Classic Computer Magazine Archive COMPUTE! ISSUE 147 / DECEMBER 1992 / PAGE 126

Grand Prix Unlimited. (computer game) (Software Review) (Evaluation)
by Clayton Walnum

If Accolade is conspiring to put together the most impressive collection of high-quality sports simulations on the planet, it's well on its way to achieving that goal. One thing's for sure: With titles like Mike Ditka Ultimate Foot ball, Winter Challenge, and Hard Ball 11 already under its belt, the quality of Grand Prix Unlimited will be no surprise to Accolade's fans.

As with most of Accolade's sports simulations, Grand Prix Unlimited offers virtually complete control over the sporting experience, which in this case is Formula One racing. On the macro scale, you can choose a practice session or a single race, or you can take to the road in a battle for the World Championship. As you dig deeper into the game, however, you'll discover a plethora of options, including the ability to modify your car's attributes, the track's weather conditions, and your skill level. There's even a built-in track architect program for constructing your dream racing environment, piece by piece.

Because Grand Prix Unlimited is a fairly complicated simulation, you'll need to spend time in the practice or single-race mode before joining the circuit for the World Championship. In these modes, you start by selecting your car and track, and then move to the starting line for your first-person-perspective race. For each race, you can set the number of laps, the weather conditions, and the number of opponents.

During a race, the game controls are sensitive and quick to react. It takes skill on the joystick or keyboard to keep your car screaming down the blacktop. Luckily, novice drivers have a number of helpful options from which to choose, including automatic shifting and steering. You can also set the skill level to one of five levels, which determine the speed and aggressiveness of the other drivers. On the Novice level, just keeping your car on the road is all that's required to take first place, whereas at the Pro level only awesome joystick wizards have a chance of making it to the World Championship.

After you get the hang of driving, you'll want to experiment with your car's attributes. By accessing the Car Adjustments screen, you can change the height of your view, the sensitivity of your brakes and steering, tire types, and more. These options allow you to fine-tune your car's performance to a specific track, a skill that must be mastered by any Grand Prix champion.

If Grand Prix Unlimited has a failing, it's the program's cheesy sound effects. Even on a Sound Blaster card, the car's engine sounds more like someone tuning a shortwave radio than it does the roar of screaming steel. Worse, the screeching-tire sound effect is not unlike the squealing of a distressed hamster. The music, too, is so intrusive that you'll turn it off before you even finish your first race.

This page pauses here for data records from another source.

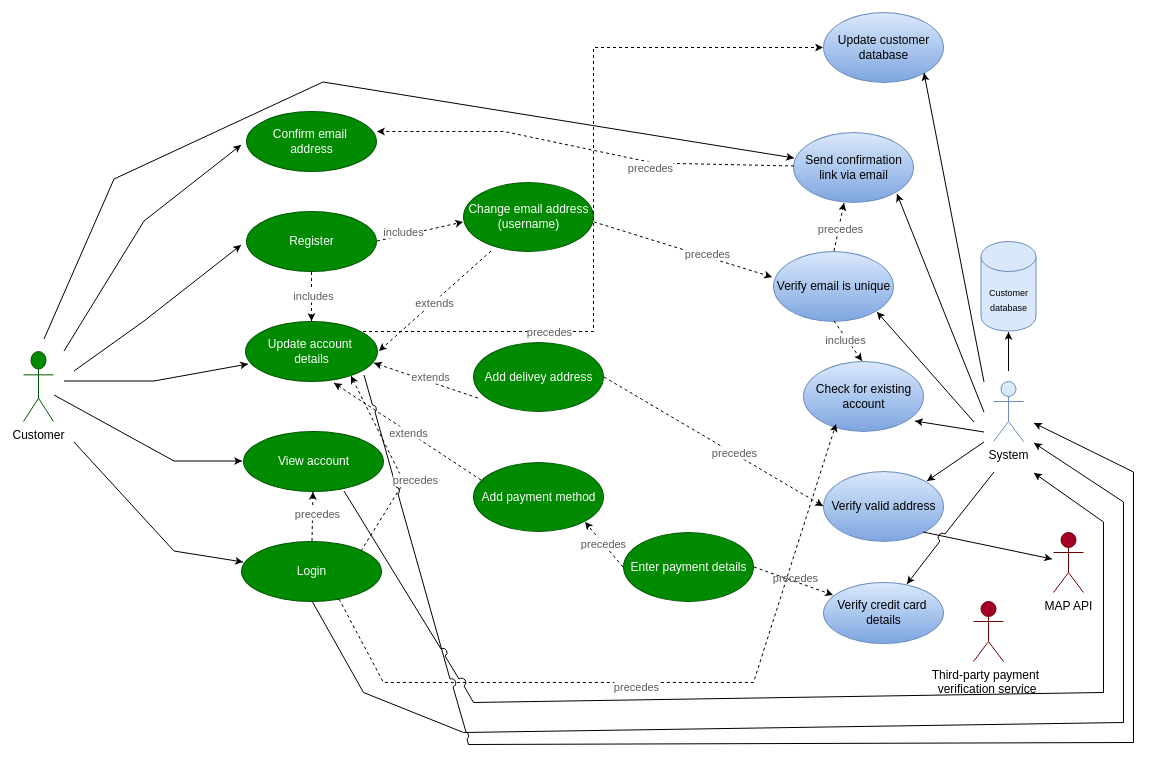
<!DOCTYPE html>
<html lang="en">
<head>
<meta charset="utf-8">
<title>Customer account use case diagram</title>
<style>
:root {
  --ink: #000;
  --paper: #fff;
  --label: #5c5c5c;
  --green: #008a00;
  --green-line: #005700;
  --blue-light: #dae8fc;
  --blue-deep: #7ea6e0;
  --blue-line: #6c8ebf;
  --red: #a20025;
  --red-line: #6f0000;
}
* { box-sizing: border-box; margin: 0; }
html, body { width: 1154px; height: 765px; overflow: hidden; background: var(--paper); }
.diagram {
  position: relative; width: 1154px; height: 765px; overflow: hidden;
  font: 12px/15px "Liberation Sans", Helvetica, Arial, sans-serif; color: var(--ink);
}
.drawing { position: absolute; left: 0; top: 0; }
.edges path { fill: none; stroke: var(--ink); marker-end: url(#arrow); }
.edges .dashed { stroke-dasharray: 3 3; }
.usecase {
  position: absolute; display: flex; align-items: center; justify-content: center;
  border: 1px solid; border-radius: 50%; text-align: center; white-space: nowrap;
}
.customer { width: 131px; height: 61px; background: var(--green); border-color: var(--green-line); color: var(--paper); }
.customer.tall { height: 70px; }
.system { width: 121px; height: 71px; background: linear-gradient(var(--blue-light), var(--blue-deep)); border-color: var(--blue-line); }
.relation, .caption, .store { position: absolute; transform: translate(-50%, -50%); white-space: nowrap; text-align: center; }
.relation { font-size: 11px; line-height: 13px; color: var(--label); background: var(--paper); }
.caption { line-height: 14px; }
.store { font-size: 9px; }
.actor { vector-effect: non-scaling-stroke; }
.actor-customer { fill: var(--green); stroke: var(--green-line); }
.actor-system { fill: var(--blue-light); stroke: var(--blue-line); }
.actor-service { fill: var(--red); stroke: var(--red-line); }
.cylinder { fill: var(--blue-light); stroke: var(--blue-line); }
</style>
</head>
<body>
<main class="diagram">

  <section aria-label="Customer use cases">
    <div class="usecase customer" style="left:246px;top:111px"><span>Confirm email&nbsp;<br>address</span></div>
    <div class="usecase customer" style="left:246px;top:211px">Register</div>
    <div class="usecase customer" style="left:245px;top:321px;width:133px"><span>Update account&nbsp;<br>details</span></div>
    <div class="usecase customer" style="left:243px;top:431px;width:141px">View account</div>
    <div class="usecase customer" style="left:241px;top:541px;width:141px">Login</div>
    <div class="usecase customer tall" style="left:463px;top:182px"><span>Change email address<br>(username)</span></div>
    <div class="usecase customer tall" style="left:473px;top:342px">Add delivey address</div>
    <div class="usecase customer tall" style="left:473px;top:462px">Add payment method</div>
    <div class="usecase customer tall" style="left:623px;top:532px">Enter payment details</div>
  </section>

  <section aria-label="System use cases">
    <div class="usecase system" style="left:823px;top:12px"><span>Update customer<br>database</span></div>
    <div class="usecase system" style="left:793px;top:132px"><span>Send confirmation<br>link via email</span></div>
    <div class="usecase system" style="left:773px;top:251px">Verify email is unique</div>
    <div class="usecase system" style="left:803px;top:361px"><span>Check for existing<br>account</span></div>
    <div class="usecase system" style="left:823px;top:471px">Verify valid address</div>
    <div class="usecase system" style="left:823px;top:582px;height:62px"><span>Verify credit card&nbsp;<br>details</span></div>
  </section>

  <svg class="drawing" width="1154" height="765" viewBox="0 0 1154 765" aria-hidden="true">
    <defs>
      <marker id="arrow" markerUnits="userSpaceOnUse" markerWidth="10" markerHeight="10" refX="8" refY="4" orient="auto">
        <path d="M8 4L0 8L2 4L0 0Z"/>
      </marker>
      <g id="stick-figure">
        <ellipse class="actor" cx="15" cy="7.5" rx="7.5" ry="7.5"/>
        <path class="actor" d="M15 15V40M0 20H30M15 40L0 60M15 40L30 60"/>
      </g>
    </defs>

    <g class="edges">
      <g id="customer-links">
        <path d="M44 339L114 179L323 82L794 158"/>
        <path d="M64 351L144 221L241 145"/>
        <path d="M74 371L144 321L241 245"/>
        <path d="M64 381H154L248 364"/>
        <path d="M54 395L174 461H242"/>
        <path d="M74 442L174 551L243 562"/>
      </g>
      <g id="system-links">
        <path d="M984 382L924 73"/>
        <path d="M984 412L897 194"/>
        <path d="M974 422L877 312"/>
        <path d="M984 432L915 421"/>
        <path d="M984 442L927 481"/>
        <path d="M994 472L945 534A4 4 0 0 0 940 541L907 584"/>
        <path d="M1008.5 371V332"/>
        <path d="M923 532L1052 559"/>
      </g>
      <g id="account-to-system">
        <path d="M344 491L441 649A4 4 0 0 1 445 656L459 679A4 4 0 0 1 464 686L473.5 702.5L1103.5 692.5V522L1034 473"/>
        <path d="M312 601L363.5 692.5L463.5 732.5L1123.5 722.5V502L1034 443"/>
        <path d="M364 375L372.5 405A4 4 0 0 1 375 412L396 487A4 4 0 0 1 398 494L450 679A4 4 0 0 1 453 687L466 732A4 4 0 0 1 467 739L468.5 744.5L1133.5 742.5V472L1034 423"/>
      </g>
      <g id="relations">
        <path class="dashed" d="M794 166L654 163L504 131.5H377"/>
        <path class="dashed" d="M377 241L463 222"/>
        <path class="dashed" d="M594 222L772 277"/>
        <path class="dashed" d="M491 251L379 351"/>
        <path class="dashed" d="M363 331.5H593.5V47.5H823"/>
        <path class="dashed" d="M478 398L374 363"/>
        <path class="dashed" d="M604 377L823 506"/>
        <path class="dashed" d="M481 480L334 383"/>
        <path class="dashed" d="M623 567L585 522"/>
        <path class="dashed" d="M754 567L833 595"/>
        <path class="dashed" d="M339 599L383.5 682.5H753.5L836 424"/>
        <path class="dashed" d="M312 541L313 492"/>
        <path class="dashed" d="M361 551L404 482L351 376"/>
        <path class="dashed" d="M311.5 272V321"/>
        <path class="dashed" d="M834 251L844 203"/>
        <path class="dashed" d="M834 321L862 361"/>
      </g>
    </g>

    <g class="cylinder">
      <path d="M981 256V316C981 336 1036 336 1036 316V256"/>
      <ellipse cx="1008.5" cy="256.5" rx="27.5" ry="15"/>
    </g>

    <use class="actor-customer" href="#stick-figure" transform="translate(23.5 351.5) scale(1 1.167)"/>
    <use class="actor-system" href="#stick-figure" x="993.5" y="381.5"/>
    <use class="actor-service" href="#stick-figure" x="1053.5" y="532.5"/>
    <use class="actor-service" href="#stick-figure" x="973.5" y="601.5"/>
  </svg>

  <section aria-label="Relations">
    <span class="relation" style="left:650.5px;top:168px">precedes</span>
    <span class="relation" style="left:403.5px;top:232px">includes</span>
    <span class="relation" style="left:313.5px;top:296px">includes</span>
    <span class="relation" style="left:434.5px;top:303px">extends</span>
    <span class="relation" style="left:707.5px;top:254px">precedes</span>
    <span class="relation" style="left:840.5px;top:229px">precedes</span>
    <span class="relation" style="left:845.5px;top:340px">includes</span>
    <span class="relation" style="left:549.5px;top:332px">precedes</span>
    <span class="relation" style="left:430.5px;top:377px">extends</span>
    <span class="relation" style="left:408.5px;top:433px">extends</span>
    <span class="relation" style="left:734.5px;top:453px">precedes</span>
    <span class="relation" style="left:415.5px;top:480px">precedes</span>
    <span class="relation" style="left:317.5px;top:514px">precedes</span>
    <span class="relation" style="left:603.5px;top:544px">precedes</span>
    <span class="relation" style="left:795.5px;top:578px;background:none">precedes</span>
    <span class="relation" style="left:636.5px;top:687px">precedes</span>
  </section>

  <section aria-label="Actors">
    <span class="caption" style="left:38.5px;top:435px">Customer</span>
    <span class="caption" style="left:1008.5px;top:455px">System</span>
    <span class="caption" style="left:1068.5px;top:606px">MAP API</span>
    <span class="caption" style="left:987px;top:682px">Third-party payment&nbsp;<br>verification service</span>
    <span class="store" style="left:1008.5px;top:301px">Customer<br>database</span>
  </section>

</main>
</body>
</html>
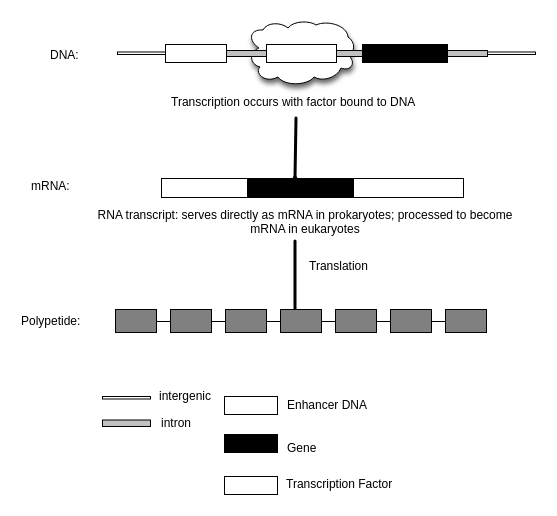
<!DOCTYPE html>
<html lang="en">
<head>
<meta charset="utf-8">
<title>From DNA to polypetide</title>
<style>
:root { --ink: #000; --paper: #fff; --intron: #c0c0c0; --residue: #808080; }
* { box-sizing: border-box; }
html, body { margin: 0; overflow: hidden; background: var(--paper); }
.diagram {
  position: relative; width: 557px; height: 516px; overflow: hidden;
  background: var(--paper); color: var(--ink);
  font: 12px/14px "Liberation Sans", Arial, sans-serif;
}
.drawing { position: absolute; inset: 0; display: block; }
.outlined { stroke: var(--ink); stroke-width: 1; }
.open { fill: var(--paper); }
.gene { fill: var(--ink); }
.intron { fill: var(--intron); }
.arrow { stroke: var(--ink); stroke-width: 3; stroke-linecap: round; }
.label { position: absolute; margin: 0; white-space: nowrap; }
.dna { left: 50px; top: 48px; }
.mrna { left: 31px; top: 179px; }
.polypeptide { left: 21px; top: 314px; }
.transcription { left: 171px; top: 95px; }
.transcript { left: 95px; top: 208px; width: 420px; text-align: center; }
.translation { left: 309px; top: 259px; }
.chain {
  position: absolute; left: 115px; top: 309px; width: 372px; height: 24px;
  display: flex; gap: 13px; margin: 0; padding: 0; list-style: none;
  background: linear-gradient(var(--ink), var(--ink)) 0 12px / 100% 1px no-repeat;
}
.chain li { flex: 1; background: var(--residue); border: 1px solid var(--ink); }
.key-intergenic { left: 159px; top: 389px; }
.key-intron { left: 161px; top: 416px; }
.key-enhancer { left: 287px; top: 398px; }
.key-gene { left: 287px; top: 441px; }
.key-factor { left: 286px; top: 477px; }
</style>
</head>
<body>
<main class="diagram">
  <svg class="drawing" width="557" height="516" viewBox="0 0 557 516" aria-hidden="true">
    <defs>
      <filter id="soft-shadow" x="-20%" y="-20%" width="140%" height="150%">
        <feDropShadow dx="1" dy="4" stdDeviation="2.5" flood-color="#000" flood-opacity=".6"/>
      </filter>
    </defs>
    <g class="outlined">
      <path class="open" filter="url(#soft-shadow)" d="M259 48C248 41 249 29 263 30C267 22 281 22 288 28C294 20 311 21 316 25C327 20 347 25 348 37C356 42 355 53 348 55C357 62 351 72 341 68C337 78 322 82 314 77C307 86 284 86 278 77C265 84 254 73 260 67C249 64 249 52 259 48Z"/>
      <rect class="open" x="117.5" y="52" width="48" height="2.5"/>
      <rect class="open" x="487.5" y="52" width="48" height="2.5"/>
      <rect class="intron" x="226.5" y="50.5" width="40" height="6"/>
      <rect class="intron" x="336.5" y="50.5" width="26" height="6"/>
      <rect class="intron" x="447.5" y="50.5" width="40" height="6"/>
      <rect class="open" x="165.5" y="44.5" width="61" height="18"/>
      <rect class="open" x="266.5" y="44.5" width="70" height="18"/>
      <rect class="gene" x="362.5" y="44.5" width="85" height="18"/>
    </g>
    <line class="arrow" x1="296" y1="118" x2="295" y2="178"/>
    <polygon class="gene" points="292,179 295,174 298,179"/>
    <g class="outlined">
      <rect class="open" x="161.5" y="178.5" width="86" height="19"/>
      <rect class="open" x="353.5" y="178.5" width="110" height="19"/>
      <rect class="gene" x="247.5" y="178.5" width="106" height="19"/>
    </g>
    <line class="arrow" x1="295" y1="241" x2="295" y2="309"/>
    <g class="outlined">
      <rect class="open" x="102.5" y="396.5" width="48" height="2.5"/>
      <rect class="intron" x="102.5" y="420" width="48" height="6.5"/>
      <rect class="open" x="224.5" y="396.5" width="53" height="18"/>
      <rect class="gene" x="224.5" y="434.5" width="53" height="18"/>
      <rect class="open" x="224.5" y="476.5" width="53" height="18"/>
    </g>
  </svg>

  <p class="label dna">DNA:</p>
  <p class="label transcription">Transcription occurs with factor bound to DNA</p>
  <p class="label mrna">mRNA:</p>
  <p class="label transcript">RNA transcript: serves directly as mRNA in prokaryotes; processed to become<br>mRNA in eukaryotes</p>
  <p class="label translation">Translation</p>
  <p class="label polypeptide">Polypetide:</p>
  <ul class="chain" aria-label="Chain of seven residues">
    <li></li><li></li><li></li><li></li><li></li><li></li><li></li>
  </ul>

  <section aria-label="Key">
    <p class="label key-intergenic">intergenic</p>
    <p class="label key-intron">intron</p>
    <p class="label key-enhancer">Enhancer DNA</p>
    <p class="label key-gene">Gene</p>
    <p class="label key-factor">Transcription Factor</p>
  </section>
</main>
</body>
</html>
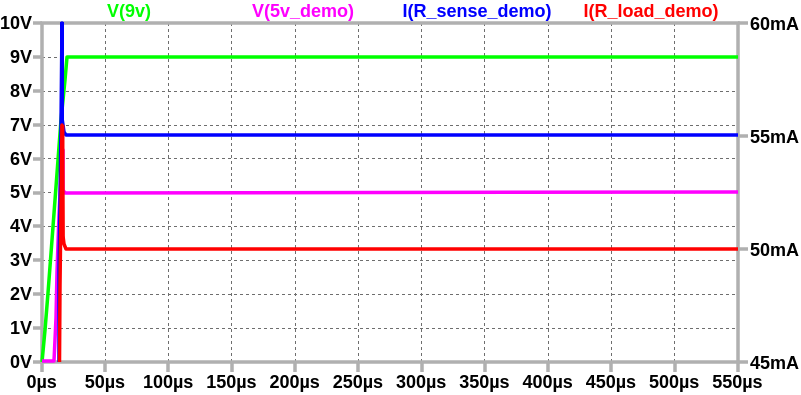
<!DOCTYPE html>
<html lang="en">
<head>
<meta charset="utf-8">
<title>Transient voltage and current plot</title>
<style>
:root {
  --paper: #ffffff;
  --ink: #000000;
  --frame: #b0b0b0;
  --grid: #6e6e6e;
  --supply: #00ff00;
  --demo: #ff00ff;
  --sense: #0000ff;
  --load: #ff0000;
}
* { box-sizing: border-box; margin: 0; padding: 0; }
html, body { width: 801px; height: 395px; overflow: hidden; background: var(--paper); }
.chart {
  position: relative; width: 801px; height: 395px; overflow: hidden;
  font: bold 18px/20px "Liberation Sans", Arial, sans-serif;
  color: var(--ink); white-space: nowrap;
}
ul { list-style: none; position: absolute; display: grid; }
.plot { position: absolute; inset: 0; }
.legend { left: 42px; top: 1px; width: 696px; grid-template-columns: repeat(4, 1fr); text-align: center; }
.volts { left: 0; top: 6px; width: 32px; height: 373px; grid-template-rows: repeat(11, 1fr); align-items: center; justify-items: end; }
.amps { left: 750px; top: -33px; height: 452px; grid-template-rows: repeat(4, 1fr); align-items: center; }
.time { left: 10px; top: 372px; width: 759px; grid-template-columns: repeat(12, 1fr); text-align: center; }
.supply { color: var(--supply); }
.demo { color: var(--demo); }
.sense { color: var(--sense); }
.load { color: var(--load); }
.plot path, .plot rect { fill: none; }
.grid { stroke: var(--grid); stroke-width: 1; stroke-dasharray: 3 3; }
.frame { stroke: var(--frame); stroke-width: 3.5; }
.trace { stroke: currentColor; stroke-width: 3.5; stroke-linejoin: round; }
.spike { stroke: currentColor; stroke-width: 4; }
</style>
</head>
<body>
<main class="chart">
  <svg class="plot" width="801" height="395" viewBox="0 0 801 395" role="img" aria-label="Voltages and currents over 550 microseconds">
    <path class="grid" d="M42 57.5H738M42 91.5H738M42 125.5H738M42 158.5H738M42 192.5H738M42 226.5H738M42 260.5H738M42 294.5H738M42 328.5H738"/>
    <path class="grid" d="M105.5 23V362M168.5 23V362M231.5 23V362M295.5 23V362M358.5 23V362M421.5 23V362M484.5 23V362M548.5 23V362M611.5 23V362M674.5 23V362"/>
    <g class="frame">
      <rect x="42" y="23" width="696" height="339"/>
      <path d="M33 23H42M33 57H42M33 91H42M33 125H42M33 159H42M33 193H42M33 226H42M33 260H42M33 294H42M33 328H42M33 362H42"/>
      <path d="M738 23H748M738 136H748M738 249H748M738 362H748"/>
      <path d="M42 362V372M105 362V372M168 362V372M232 362V372M295 362V372M358 362V372M422 362V372M485 362V372M548 362V372M611 362V372M675 362V372M738 362V372"/>
    </g>
    <path class="trace supply" d="M42 362L45 330L48 293L52 240L55 200L58 160L61 120L65 80L67 57H738"/>
    <path class="trace demo" d="M42 361H54L56 318L57 272L59 215L61 175L63 150V190L65 193L738 192"/>
    <g class="sense">
      <path class="trace" d="M59 362V270L60 205L61 125L62 23V118L64 132L66 135H738"/>
      <path class="spike" d="M62 22V122"/>
    </g>
    <g class="load">
      <path class="trace" d="M59.5 362L60 285L62 125L63 236L64 244L66 249H738"/>
      <path class="spike" d="M62.5 125V238"/>
    </g>
  </svg>
  <ul class="legend">
    <li class="supply">V(9v)</li>
    <li class="demo">V(5v_demo)</li>
    <li class="sense">I(R_sense_demo)</li>
    <li class="load">I(R_load_demo)</li>
  </ul>
  <ul class="volts">
    <li>10V</li><li>9V</li><li>8V</li><li>7V</li><li>6V</li><li>5V</li><li>4V</li><li>3V</li><li>2V</li><li>1V</li><li>0V</li>
  </ul>
  <ul class="amps">
    <li>60mA</li><li>55mA</li><li>50mA</li><li>45mA</li>
  </ul>
  <ul class="time">
    <li>0µs</li><li>50µs</li><li>100µs</li><li>150µs</li><li>200µs</li><li>250µs</li><li>300µs</li><li>350µs</li><li>400µs</li><li>450µs</li><li>500µs</li><li>550µs</li>
  </ul>
</main>
</body>
</html>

Bad sound effects aside, Grand Prix Unlimited is a solid--albeit not groundbreaking--racing simulation. With its fully configurable cars, tracks, and racing circuits, it certainly has more features than can be described in a short review. (I didn't even mention the wonderful, VCR-like instant-replay feature.) If nothing else, all those options will keep race fans happily burning up the track. IBM PC or compatible; 640K RAM; MCGA or VGA; hard disk; joystick recommended; supports Ad Lib, Sound Blaster, and Roland sound--$59.95 ACCOLADE 5300 Stevens Creek Blvd. San Jose, CA 95129 (408) 985-1700 Circle Reader Service Number 349